### RECORDS FOR THIS EXERCISE

----

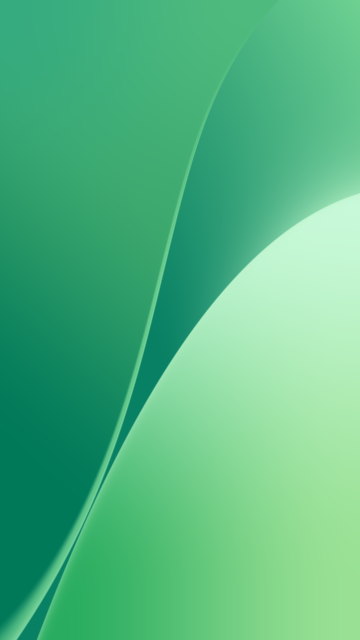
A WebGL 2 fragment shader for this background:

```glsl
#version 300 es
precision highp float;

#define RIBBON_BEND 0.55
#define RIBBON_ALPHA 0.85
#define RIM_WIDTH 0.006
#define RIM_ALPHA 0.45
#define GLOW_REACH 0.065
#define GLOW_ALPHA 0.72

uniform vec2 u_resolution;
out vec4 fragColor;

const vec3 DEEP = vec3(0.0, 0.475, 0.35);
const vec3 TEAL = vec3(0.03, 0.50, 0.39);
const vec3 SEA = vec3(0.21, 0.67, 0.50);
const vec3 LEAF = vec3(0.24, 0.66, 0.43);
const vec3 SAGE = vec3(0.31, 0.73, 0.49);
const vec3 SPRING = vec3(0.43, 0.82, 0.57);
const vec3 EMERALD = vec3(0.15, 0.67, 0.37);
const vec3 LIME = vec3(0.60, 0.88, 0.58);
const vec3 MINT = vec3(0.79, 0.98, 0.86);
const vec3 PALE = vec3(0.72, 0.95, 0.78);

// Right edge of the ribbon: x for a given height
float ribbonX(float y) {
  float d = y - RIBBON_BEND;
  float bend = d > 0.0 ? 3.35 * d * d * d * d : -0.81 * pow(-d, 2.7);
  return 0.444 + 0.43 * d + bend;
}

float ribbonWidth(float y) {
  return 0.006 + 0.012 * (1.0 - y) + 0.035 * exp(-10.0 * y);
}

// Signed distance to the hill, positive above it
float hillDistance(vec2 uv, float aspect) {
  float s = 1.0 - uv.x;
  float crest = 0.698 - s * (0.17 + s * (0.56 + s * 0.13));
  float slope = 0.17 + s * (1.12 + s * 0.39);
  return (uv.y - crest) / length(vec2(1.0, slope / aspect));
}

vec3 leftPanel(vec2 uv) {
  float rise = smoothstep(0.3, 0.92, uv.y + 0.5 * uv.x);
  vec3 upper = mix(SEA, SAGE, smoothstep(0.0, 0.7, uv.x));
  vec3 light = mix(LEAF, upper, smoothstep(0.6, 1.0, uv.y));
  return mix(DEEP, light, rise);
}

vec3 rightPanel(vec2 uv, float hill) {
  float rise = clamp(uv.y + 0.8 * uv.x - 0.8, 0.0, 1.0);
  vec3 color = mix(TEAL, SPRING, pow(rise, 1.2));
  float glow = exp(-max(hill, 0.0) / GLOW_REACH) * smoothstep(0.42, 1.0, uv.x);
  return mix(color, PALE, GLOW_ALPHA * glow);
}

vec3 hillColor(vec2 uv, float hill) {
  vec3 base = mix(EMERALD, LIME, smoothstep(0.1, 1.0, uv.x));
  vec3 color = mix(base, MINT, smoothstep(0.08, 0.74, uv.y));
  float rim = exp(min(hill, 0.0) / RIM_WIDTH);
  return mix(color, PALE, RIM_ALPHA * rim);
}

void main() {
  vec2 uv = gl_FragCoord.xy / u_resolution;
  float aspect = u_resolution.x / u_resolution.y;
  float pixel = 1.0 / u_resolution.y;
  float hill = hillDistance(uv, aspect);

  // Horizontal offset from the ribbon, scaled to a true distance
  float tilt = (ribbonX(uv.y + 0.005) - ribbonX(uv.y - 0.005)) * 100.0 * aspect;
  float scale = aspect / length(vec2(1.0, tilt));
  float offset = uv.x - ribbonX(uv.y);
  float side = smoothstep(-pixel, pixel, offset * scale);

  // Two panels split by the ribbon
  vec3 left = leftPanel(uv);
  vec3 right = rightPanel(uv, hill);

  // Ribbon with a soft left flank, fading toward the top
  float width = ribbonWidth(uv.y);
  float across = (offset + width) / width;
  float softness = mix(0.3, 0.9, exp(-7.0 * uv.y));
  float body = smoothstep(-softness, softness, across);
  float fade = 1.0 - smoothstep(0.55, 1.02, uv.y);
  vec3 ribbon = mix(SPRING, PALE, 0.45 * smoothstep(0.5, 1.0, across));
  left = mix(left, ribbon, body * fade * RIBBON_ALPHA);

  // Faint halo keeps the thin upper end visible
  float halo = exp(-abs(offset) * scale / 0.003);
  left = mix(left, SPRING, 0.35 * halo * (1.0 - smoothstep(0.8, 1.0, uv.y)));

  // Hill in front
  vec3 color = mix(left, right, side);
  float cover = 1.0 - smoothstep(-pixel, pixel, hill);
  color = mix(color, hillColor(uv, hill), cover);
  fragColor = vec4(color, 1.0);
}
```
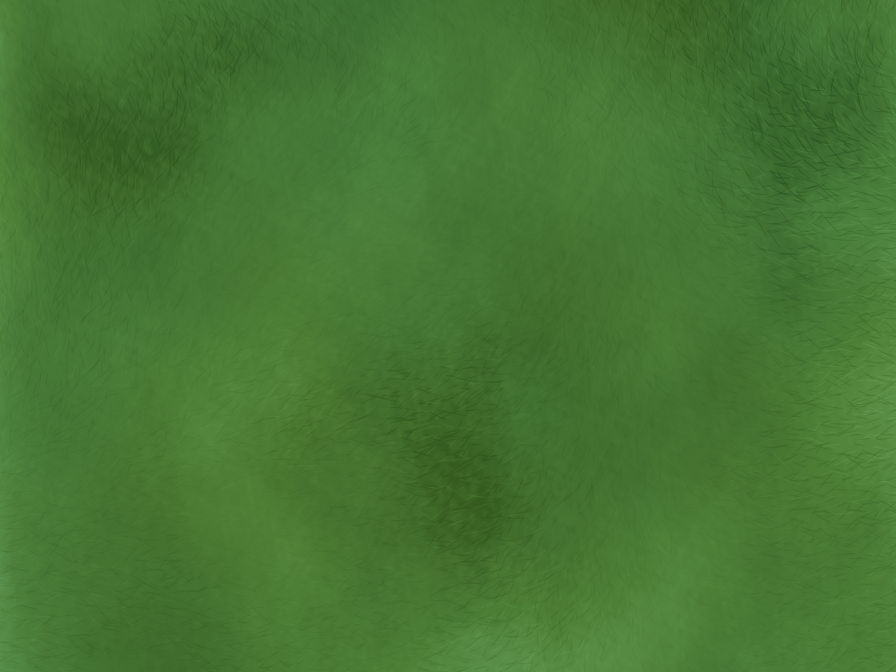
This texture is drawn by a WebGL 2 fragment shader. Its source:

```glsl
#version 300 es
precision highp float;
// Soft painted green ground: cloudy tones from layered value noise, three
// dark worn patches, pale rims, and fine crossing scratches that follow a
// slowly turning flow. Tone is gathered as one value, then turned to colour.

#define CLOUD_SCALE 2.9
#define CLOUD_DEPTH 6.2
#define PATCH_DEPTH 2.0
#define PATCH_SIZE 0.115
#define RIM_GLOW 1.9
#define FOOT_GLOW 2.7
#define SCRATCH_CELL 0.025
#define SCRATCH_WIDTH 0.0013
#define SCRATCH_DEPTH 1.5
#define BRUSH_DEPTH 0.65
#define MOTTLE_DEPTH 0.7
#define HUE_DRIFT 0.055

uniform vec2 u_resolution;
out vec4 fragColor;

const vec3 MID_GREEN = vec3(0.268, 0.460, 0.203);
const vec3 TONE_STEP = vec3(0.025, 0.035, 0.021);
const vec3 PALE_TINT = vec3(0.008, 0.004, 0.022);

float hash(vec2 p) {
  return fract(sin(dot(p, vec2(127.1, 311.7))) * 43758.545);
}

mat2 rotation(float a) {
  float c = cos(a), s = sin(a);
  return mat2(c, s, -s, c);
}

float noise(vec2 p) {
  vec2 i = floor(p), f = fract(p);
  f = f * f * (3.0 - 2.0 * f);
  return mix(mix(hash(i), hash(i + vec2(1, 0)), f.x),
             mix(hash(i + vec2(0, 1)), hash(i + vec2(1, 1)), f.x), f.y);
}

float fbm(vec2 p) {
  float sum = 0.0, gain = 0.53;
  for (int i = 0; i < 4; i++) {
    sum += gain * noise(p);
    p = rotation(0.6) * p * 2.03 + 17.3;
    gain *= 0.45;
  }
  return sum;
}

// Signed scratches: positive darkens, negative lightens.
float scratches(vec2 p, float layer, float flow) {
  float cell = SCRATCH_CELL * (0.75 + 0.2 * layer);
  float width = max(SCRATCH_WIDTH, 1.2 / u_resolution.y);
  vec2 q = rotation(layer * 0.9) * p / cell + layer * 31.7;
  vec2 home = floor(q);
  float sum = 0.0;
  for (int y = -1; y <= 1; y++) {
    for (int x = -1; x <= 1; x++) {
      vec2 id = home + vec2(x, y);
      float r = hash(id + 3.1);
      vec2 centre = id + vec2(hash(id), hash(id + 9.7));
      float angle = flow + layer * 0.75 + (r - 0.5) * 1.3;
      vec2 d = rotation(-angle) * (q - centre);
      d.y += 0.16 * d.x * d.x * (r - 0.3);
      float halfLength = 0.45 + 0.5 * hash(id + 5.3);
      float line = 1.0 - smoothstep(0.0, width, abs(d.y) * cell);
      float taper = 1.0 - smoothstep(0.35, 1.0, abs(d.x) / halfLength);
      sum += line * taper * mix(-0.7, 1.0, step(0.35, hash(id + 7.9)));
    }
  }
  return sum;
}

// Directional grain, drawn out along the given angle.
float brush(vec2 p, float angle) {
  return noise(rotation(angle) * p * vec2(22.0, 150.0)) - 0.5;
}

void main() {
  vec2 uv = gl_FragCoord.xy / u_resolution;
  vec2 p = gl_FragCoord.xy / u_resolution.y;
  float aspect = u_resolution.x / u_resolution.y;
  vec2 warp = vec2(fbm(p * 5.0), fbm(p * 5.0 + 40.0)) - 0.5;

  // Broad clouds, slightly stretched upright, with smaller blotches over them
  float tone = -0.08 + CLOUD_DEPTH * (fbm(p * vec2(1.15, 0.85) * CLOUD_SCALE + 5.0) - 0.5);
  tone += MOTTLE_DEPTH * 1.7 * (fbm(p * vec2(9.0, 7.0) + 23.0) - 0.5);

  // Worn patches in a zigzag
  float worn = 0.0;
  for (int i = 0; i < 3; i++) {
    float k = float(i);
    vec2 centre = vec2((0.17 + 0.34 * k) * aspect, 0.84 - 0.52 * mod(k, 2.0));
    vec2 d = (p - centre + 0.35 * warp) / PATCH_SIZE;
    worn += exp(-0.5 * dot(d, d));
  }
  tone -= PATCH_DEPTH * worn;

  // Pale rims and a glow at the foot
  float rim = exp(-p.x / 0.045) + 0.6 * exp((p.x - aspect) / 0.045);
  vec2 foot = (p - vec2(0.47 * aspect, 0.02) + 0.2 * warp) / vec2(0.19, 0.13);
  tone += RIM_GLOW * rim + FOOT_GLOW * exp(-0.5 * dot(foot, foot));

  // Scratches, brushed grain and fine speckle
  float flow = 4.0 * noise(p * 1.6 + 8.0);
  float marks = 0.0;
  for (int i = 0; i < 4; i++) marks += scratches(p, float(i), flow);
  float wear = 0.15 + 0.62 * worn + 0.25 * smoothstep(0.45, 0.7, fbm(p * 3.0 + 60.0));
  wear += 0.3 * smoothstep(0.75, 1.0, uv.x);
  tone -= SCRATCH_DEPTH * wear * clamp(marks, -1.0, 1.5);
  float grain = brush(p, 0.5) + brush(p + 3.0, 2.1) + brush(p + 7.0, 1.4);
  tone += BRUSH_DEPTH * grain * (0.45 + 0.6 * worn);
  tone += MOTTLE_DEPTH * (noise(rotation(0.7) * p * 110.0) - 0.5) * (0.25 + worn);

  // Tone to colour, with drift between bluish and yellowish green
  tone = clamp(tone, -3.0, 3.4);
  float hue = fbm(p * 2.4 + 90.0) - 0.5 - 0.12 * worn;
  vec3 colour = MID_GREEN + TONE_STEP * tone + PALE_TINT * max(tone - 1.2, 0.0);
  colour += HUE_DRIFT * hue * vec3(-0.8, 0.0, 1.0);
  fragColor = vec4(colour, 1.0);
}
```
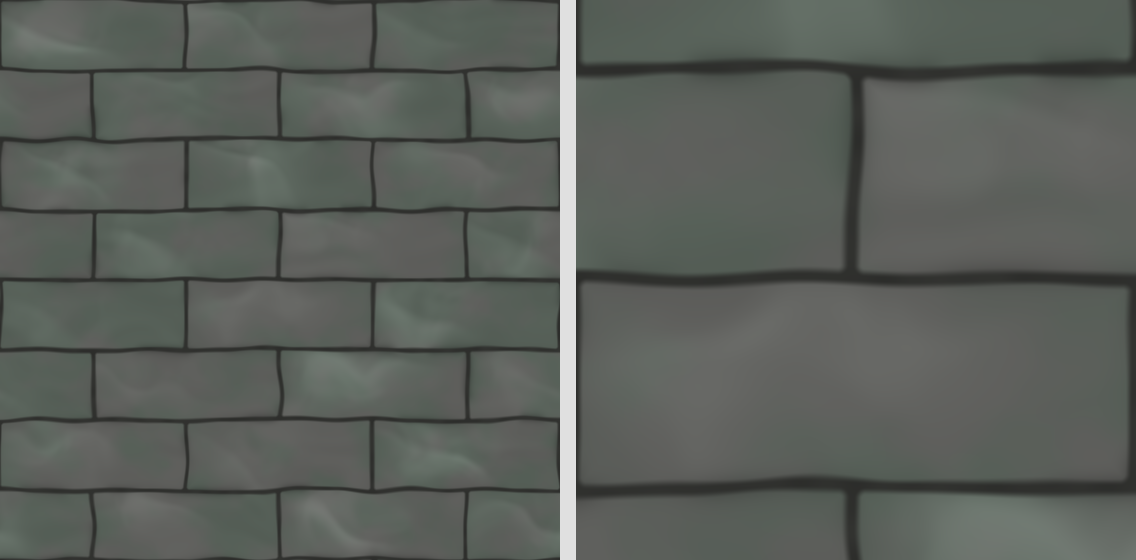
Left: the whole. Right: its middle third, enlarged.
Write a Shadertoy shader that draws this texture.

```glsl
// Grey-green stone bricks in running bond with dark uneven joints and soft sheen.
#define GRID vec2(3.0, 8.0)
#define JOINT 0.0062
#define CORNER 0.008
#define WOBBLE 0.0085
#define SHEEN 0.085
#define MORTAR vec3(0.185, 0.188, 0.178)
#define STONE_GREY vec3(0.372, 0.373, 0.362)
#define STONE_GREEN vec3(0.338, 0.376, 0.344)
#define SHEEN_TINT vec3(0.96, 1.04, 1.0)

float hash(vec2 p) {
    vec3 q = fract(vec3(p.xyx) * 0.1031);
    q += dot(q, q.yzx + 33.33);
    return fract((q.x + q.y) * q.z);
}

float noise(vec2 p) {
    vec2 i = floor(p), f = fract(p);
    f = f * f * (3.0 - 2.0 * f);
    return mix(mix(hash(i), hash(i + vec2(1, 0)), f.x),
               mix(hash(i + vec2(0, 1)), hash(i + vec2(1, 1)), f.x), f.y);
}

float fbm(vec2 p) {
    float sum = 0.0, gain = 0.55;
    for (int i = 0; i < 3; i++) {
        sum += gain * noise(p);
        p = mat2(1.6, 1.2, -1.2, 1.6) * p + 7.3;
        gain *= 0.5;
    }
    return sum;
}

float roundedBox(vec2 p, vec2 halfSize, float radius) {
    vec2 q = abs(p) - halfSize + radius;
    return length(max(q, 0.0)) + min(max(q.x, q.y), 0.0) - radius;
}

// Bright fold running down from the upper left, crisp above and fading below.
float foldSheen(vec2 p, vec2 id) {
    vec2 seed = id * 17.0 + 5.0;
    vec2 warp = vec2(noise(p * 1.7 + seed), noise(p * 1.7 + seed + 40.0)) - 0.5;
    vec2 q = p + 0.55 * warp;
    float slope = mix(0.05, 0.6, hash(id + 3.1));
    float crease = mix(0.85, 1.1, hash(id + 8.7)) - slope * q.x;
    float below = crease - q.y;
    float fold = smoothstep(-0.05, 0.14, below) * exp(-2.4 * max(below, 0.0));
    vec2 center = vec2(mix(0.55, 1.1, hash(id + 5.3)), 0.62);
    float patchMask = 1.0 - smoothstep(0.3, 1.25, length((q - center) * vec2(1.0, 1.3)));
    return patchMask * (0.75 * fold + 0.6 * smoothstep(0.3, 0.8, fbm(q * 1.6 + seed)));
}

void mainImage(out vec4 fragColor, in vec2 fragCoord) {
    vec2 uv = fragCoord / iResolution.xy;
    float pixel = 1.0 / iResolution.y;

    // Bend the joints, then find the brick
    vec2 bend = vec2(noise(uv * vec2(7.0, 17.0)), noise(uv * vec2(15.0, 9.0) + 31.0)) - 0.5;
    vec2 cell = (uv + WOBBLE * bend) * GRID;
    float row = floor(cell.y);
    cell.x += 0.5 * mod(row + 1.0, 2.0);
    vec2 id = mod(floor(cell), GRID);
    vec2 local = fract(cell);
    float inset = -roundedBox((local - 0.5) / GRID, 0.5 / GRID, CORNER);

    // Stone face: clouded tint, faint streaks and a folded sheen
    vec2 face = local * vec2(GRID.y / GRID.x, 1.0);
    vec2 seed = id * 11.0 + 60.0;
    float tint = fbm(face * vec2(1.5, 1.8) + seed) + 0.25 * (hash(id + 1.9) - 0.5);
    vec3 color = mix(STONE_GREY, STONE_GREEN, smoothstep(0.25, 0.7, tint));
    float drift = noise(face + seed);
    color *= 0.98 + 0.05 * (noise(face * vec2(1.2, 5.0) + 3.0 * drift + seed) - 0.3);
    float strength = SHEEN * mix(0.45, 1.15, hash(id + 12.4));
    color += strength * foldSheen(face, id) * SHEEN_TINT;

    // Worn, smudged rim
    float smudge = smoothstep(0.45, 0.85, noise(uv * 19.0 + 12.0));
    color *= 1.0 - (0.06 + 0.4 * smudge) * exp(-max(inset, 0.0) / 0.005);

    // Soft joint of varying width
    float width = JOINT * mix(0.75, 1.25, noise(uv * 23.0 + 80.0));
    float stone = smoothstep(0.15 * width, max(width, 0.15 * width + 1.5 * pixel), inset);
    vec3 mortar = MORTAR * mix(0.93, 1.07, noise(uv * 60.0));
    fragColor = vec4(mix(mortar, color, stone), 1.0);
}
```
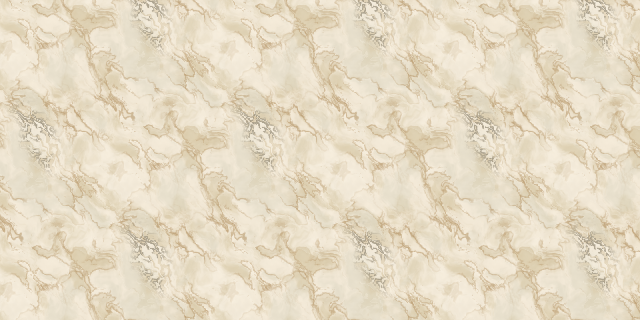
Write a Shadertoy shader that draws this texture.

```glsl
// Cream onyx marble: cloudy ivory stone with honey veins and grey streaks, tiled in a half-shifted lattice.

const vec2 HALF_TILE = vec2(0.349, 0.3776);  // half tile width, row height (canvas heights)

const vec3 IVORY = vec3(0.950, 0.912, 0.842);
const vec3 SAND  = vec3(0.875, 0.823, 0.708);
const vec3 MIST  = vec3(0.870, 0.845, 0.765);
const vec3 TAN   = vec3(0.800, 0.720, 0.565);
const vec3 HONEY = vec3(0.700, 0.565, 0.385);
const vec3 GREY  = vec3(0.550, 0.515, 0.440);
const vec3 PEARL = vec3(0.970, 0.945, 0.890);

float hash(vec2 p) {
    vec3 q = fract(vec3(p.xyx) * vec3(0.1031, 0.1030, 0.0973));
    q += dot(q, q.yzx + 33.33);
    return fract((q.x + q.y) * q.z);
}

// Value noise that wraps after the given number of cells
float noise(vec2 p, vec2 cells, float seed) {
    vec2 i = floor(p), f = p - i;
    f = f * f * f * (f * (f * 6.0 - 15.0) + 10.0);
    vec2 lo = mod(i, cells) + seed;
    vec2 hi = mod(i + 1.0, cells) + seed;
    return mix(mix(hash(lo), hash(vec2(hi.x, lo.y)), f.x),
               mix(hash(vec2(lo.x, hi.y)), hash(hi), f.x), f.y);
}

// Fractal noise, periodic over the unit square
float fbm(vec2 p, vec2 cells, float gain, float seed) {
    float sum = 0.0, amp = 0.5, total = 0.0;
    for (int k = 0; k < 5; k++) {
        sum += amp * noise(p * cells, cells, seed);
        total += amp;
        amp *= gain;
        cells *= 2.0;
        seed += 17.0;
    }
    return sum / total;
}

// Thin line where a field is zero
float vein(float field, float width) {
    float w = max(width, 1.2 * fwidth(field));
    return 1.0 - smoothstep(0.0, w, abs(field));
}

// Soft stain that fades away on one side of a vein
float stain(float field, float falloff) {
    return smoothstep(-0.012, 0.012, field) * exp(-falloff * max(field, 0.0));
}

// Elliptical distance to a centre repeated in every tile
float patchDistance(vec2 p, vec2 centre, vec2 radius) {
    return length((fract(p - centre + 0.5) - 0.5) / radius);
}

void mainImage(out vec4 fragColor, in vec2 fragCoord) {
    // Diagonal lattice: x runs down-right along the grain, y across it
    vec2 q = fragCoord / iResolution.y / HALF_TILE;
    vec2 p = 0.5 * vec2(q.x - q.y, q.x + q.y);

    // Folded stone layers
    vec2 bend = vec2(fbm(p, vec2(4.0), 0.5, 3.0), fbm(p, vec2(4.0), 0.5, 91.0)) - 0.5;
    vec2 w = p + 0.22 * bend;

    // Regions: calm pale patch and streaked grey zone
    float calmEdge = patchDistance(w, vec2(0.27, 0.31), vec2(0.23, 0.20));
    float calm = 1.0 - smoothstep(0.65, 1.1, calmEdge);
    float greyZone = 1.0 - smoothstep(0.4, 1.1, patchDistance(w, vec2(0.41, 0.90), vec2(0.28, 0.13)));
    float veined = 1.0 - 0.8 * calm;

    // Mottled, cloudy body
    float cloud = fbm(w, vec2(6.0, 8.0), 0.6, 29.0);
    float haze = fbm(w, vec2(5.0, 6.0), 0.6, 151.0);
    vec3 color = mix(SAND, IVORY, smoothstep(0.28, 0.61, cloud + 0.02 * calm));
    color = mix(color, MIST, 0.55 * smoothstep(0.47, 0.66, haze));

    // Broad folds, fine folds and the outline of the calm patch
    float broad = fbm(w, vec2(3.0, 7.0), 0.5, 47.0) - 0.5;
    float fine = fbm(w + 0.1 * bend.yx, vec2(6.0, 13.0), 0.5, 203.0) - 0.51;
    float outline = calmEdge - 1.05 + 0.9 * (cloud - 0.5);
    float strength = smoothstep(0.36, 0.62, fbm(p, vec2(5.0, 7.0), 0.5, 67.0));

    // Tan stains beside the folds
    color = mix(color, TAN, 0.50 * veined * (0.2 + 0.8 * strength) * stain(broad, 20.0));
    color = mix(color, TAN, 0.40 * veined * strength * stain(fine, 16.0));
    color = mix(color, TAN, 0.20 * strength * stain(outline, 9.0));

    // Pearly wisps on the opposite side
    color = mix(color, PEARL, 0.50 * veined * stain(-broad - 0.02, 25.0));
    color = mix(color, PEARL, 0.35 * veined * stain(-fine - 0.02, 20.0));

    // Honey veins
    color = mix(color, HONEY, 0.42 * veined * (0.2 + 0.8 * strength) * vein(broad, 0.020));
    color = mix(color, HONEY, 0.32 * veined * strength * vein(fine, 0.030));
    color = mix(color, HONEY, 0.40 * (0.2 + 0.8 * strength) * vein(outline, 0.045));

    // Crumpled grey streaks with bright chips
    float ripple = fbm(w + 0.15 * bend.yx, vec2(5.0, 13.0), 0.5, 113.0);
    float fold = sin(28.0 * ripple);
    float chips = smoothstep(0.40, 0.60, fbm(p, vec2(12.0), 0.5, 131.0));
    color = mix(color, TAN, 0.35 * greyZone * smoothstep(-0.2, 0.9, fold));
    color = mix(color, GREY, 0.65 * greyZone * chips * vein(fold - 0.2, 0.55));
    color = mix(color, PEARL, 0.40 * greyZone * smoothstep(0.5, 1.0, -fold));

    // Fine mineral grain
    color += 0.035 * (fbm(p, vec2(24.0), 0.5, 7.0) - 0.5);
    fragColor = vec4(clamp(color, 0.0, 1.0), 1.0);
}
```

----

### WHAT IS REQUIRED
Scan the listing above for the word "halo" and show each line where it is found.

### SOLUTION
  // Faint halo keeps the thin upper end visible
  float halo = exp(-abs(offset) * scale / 0.003);
  left = mix(left, SPRING, 0.35 * halo * (1.0 - smoothstep(0.8, 1.0, uv.y)));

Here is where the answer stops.